This Halloween, medical students are refusing to endorse the horrifying for-profit healthcare system as it exists
By Emily Kirchner
Common Dreams, Oct. 27, 2016
A few days ago, I was studying a medical diagram in a coffee shop when a man in his mid-forties walked in. His face was red, he was sweating, he looked upset.
“Please, can anyone help me?” he asked. “My daughter is at Children’s Hospital for seizures and she needs medicine. My credit card is maxed out. I need $16.50.”
A few weeks ago, I was listening to a friend describe a Pennsylvania Insurance Department hearing on proposed rate hikes for marketplace health insurance premiums.
“One insurance company representative actually asked the department to consider the health of the company,” he said. After this hearing, all six insurance firms received rate increases, often more than the rate increases they had requested.
A few months ago, I was standing in the operating room. The attending surgeon was instructing the resident about how to deal with a patient who had insurance difficulties.
“Well, the patient is going to say, ‘My insurance says they won’t pay for it,'” he said. “You say, ‘That’s not my problem. I gave you my advice.'”
Before you dismiss the coffee shop encounter as a panhandler pestering customers, consider that we live in a country where some medications have unaffordable copays, that many people go without needed medicines, and that people often have to make a choice between seeing the doctor and paying their utility bill.
Before you dismiss the big premium increases by pointing to Obamacare’s subsidies, consider that we live in a country where insurance firms helped write the Affordable Care Act, that millions of people remain uninsured despite the ACA, and that copays and deductibles are sharply rising.
Incidentally, the “health of the company” is not the kind of health I give a damn about.
Before you dismiss the attending surgeon’s callous attitude as difficult reality in a changing practice environment, consider that our current inefficient health care system harms patients, that doctors spend hours of their time demanding necessary tests and procedures from health insurance corporations that deny medical care because it threatens their bottom line, and that burnout contributes to hundreds of physician suicides each year.
This picture is horrifying.

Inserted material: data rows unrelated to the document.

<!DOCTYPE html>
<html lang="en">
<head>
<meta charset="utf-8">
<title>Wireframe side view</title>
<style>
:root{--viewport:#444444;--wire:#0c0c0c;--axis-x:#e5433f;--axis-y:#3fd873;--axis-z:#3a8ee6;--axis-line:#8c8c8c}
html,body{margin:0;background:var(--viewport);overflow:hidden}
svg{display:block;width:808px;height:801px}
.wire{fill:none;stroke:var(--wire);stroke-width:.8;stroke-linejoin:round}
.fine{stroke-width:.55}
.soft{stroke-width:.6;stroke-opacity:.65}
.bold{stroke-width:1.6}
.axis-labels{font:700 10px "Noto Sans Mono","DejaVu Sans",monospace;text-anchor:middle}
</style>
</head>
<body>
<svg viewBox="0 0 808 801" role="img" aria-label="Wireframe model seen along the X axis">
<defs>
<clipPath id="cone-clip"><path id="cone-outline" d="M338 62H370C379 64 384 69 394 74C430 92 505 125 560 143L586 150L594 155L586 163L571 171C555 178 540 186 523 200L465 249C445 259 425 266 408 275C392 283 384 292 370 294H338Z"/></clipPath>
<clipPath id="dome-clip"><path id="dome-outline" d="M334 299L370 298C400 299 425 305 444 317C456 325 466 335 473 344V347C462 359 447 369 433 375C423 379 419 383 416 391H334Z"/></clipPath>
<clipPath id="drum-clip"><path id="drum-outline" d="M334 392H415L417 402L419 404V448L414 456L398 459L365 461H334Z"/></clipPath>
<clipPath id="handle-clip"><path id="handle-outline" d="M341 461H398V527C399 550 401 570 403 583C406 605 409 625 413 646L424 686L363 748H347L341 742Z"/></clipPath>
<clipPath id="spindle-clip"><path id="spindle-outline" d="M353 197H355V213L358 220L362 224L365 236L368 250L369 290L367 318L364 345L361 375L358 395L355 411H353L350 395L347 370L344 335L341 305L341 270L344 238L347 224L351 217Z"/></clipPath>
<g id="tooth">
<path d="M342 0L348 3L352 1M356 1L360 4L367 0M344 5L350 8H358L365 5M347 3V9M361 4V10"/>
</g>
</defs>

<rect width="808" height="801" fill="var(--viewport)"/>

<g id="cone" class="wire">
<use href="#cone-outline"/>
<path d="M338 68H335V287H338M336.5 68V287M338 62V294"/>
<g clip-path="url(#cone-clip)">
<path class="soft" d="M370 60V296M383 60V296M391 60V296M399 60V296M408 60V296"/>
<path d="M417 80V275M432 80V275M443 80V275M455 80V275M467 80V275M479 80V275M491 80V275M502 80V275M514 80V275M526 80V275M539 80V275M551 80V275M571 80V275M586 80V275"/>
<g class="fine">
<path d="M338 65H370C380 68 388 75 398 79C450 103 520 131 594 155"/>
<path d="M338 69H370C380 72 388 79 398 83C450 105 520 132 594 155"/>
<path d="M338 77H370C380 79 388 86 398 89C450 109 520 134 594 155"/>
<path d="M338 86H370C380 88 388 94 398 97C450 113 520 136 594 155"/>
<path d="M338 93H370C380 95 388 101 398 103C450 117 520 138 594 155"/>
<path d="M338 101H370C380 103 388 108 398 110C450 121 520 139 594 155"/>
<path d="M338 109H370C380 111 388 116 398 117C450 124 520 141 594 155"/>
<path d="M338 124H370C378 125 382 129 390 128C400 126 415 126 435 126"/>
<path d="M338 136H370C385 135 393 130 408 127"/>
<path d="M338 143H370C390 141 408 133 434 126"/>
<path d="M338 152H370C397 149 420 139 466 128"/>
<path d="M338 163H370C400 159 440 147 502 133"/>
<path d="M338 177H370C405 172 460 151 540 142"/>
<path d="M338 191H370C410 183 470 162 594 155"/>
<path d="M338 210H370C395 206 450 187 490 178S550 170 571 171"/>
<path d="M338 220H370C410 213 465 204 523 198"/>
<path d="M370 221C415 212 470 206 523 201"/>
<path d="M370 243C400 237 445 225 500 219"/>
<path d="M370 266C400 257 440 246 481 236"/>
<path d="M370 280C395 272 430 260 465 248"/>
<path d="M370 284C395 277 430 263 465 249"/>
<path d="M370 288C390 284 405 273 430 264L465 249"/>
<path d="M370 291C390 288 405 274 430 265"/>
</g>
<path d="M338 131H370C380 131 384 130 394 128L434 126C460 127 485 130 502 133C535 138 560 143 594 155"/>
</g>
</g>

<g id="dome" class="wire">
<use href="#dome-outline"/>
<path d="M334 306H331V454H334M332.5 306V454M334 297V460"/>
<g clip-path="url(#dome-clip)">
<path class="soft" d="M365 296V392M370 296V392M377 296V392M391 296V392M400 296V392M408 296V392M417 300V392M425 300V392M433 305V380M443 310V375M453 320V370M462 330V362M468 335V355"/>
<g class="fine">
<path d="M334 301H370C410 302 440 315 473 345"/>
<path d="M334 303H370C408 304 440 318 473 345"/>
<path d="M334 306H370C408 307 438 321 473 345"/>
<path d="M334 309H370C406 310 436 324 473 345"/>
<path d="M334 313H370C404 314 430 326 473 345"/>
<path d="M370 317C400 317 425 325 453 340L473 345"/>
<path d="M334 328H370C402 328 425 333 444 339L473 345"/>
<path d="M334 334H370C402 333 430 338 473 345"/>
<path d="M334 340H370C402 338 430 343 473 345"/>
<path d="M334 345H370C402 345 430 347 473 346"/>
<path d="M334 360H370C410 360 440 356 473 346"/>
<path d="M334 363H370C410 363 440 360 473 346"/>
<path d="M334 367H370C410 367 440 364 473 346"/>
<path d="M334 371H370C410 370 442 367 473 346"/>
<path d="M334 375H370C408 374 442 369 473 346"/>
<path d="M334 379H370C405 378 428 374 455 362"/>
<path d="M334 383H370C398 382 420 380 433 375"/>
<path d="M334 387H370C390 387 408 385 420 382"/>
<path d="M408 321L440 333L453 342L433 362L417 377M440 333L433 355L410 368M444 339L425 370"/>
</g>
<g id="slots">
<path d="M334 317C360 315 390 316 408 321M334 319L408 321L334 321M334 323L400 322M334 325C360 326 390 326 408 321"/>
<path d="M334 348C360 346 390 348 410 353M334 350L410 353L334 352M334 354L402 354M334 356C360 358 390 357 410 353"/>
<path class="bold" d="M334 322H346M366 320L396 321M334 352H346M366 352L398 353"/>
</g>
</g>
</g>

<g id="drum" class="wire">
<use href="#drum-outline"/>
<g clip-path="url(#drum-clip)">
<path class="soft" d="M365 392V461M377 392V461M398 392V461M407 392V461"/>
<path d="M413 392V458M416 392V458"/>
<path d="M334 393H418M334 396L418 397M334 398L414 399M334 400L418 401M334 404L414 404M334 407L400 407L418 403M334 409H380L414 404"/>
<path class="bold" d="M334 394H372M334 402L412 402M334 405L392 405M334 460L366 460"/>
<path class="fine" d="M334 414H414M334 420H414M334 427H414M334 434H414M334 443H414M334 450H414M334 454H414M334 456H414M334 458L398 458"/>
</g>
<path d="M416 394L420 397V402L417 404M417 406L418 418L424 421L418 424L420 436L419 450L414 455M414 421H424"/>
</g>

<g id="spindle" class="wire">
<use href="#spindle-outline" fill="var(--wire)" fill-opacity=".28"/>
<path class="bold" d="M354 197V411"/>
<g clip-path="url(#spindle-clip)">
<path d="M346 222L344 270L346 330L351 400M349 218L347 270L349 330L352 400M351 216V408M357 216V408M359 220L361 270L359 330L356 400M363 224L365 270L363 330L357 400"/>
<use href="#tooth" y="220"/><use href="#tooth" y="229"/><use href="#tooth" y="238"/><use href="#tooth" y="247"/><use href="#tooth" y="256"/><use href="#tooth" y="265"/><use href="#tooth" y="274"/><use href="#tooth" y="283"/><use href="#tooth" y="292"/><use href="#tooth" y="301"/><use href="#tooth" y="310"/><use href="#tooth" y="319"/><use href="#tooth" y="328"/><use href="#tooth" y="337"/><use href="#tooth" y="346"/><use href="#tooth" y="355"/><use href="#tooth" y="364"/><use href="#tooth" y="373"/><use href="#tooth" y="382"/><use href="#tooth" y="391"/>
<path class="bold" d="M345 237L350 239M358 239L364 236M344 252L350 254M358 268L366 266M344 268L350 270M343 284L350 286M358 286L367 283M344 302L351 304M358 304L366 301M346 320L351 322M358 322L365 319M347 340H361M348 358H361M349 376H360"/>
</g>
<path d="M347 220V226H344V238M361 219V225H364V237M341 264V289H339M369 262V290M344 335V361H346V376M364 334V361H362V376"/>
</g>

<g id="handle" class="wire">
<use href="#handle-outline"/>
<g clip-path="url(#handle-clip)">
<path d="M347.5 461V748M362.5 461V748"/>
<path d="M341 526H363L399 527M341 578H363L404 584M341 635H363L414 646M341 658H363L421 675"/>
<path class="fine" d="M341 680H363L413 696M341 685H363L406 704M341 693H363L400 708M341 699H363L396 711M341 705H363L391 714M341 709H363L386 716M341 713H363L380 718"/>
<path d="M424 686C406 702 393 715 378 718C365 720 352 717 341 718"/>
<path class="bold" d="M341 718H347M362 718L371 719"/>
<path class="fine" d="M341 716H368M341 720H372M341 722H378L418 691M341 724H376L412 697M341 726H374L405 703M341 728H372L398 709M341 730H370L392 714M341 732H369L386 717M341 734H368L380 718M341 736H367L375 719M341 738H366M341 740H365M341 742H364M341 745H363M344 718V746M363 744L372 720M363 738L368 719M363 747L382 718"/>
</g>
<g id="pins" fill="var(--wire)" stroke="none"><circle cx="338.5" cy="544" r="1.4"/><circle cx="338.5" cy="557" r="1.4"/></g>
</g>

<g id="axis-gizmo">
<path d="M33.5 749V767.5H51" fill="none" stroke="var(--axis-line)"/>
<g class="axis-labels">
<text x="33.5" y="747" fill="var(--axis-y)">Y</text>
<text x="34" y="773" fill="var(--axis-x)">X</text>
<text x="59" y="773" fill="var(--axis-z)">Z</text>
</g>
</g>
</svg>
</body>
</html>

So horrifying that medical students like me believe that this Halloween is the perfect time to once again focus attention on our fractured health care system.
Our message: Private health insurance is a trick. We just want to treat our patients.
Our demand: An improved, expanded, “Medicare for all” national health program. It’s the only way to provide affordable, quality care for everyone.
Students for a National Health Program (SNaHP) is sponsoring the Second Annual Medicare-for-All National Student Day of Action on October 31, dubbed #TreatNotTrick. More than a few of us will be wearing Halloween costumes.
The actions are co-sponsored by the American Medical Student Association, the Latino Medical Student Association, White Coats for Black Lives, and many regional and local groups.
In Boston, students will host a public demonstration and call-in asking Rep. Mike Capuano to sign on to the single-payer bill, H.R. 676. In Ohio, medical students will visit Sen. Sherrod Brown and ask him to sponsor a Senate single-payer bill. In Philadelphia, students will rally and memorialize the lives lost to uninsurance and underinsurance with a candlelight vigil.
From California to Minnesota to Tennessee, no less than 33 medical schools are hosting campus events, rallies, lobby visits and demanding attention for improved, expanded Medicare for All right before the November elections.
This Halloween, medical students are refusing to endorse the horrifying system as it exists. We will don our white coats and witches hats, publicly and politically demanding the ability to #TreatNotTrick. Join us.
Emily Kirchner is a medical student at Lewis Katz School of Medicine at Temple University. She is a student member of the Board of Directors of Physicians for a National Health Program, and is also active in Students for a National Health Program.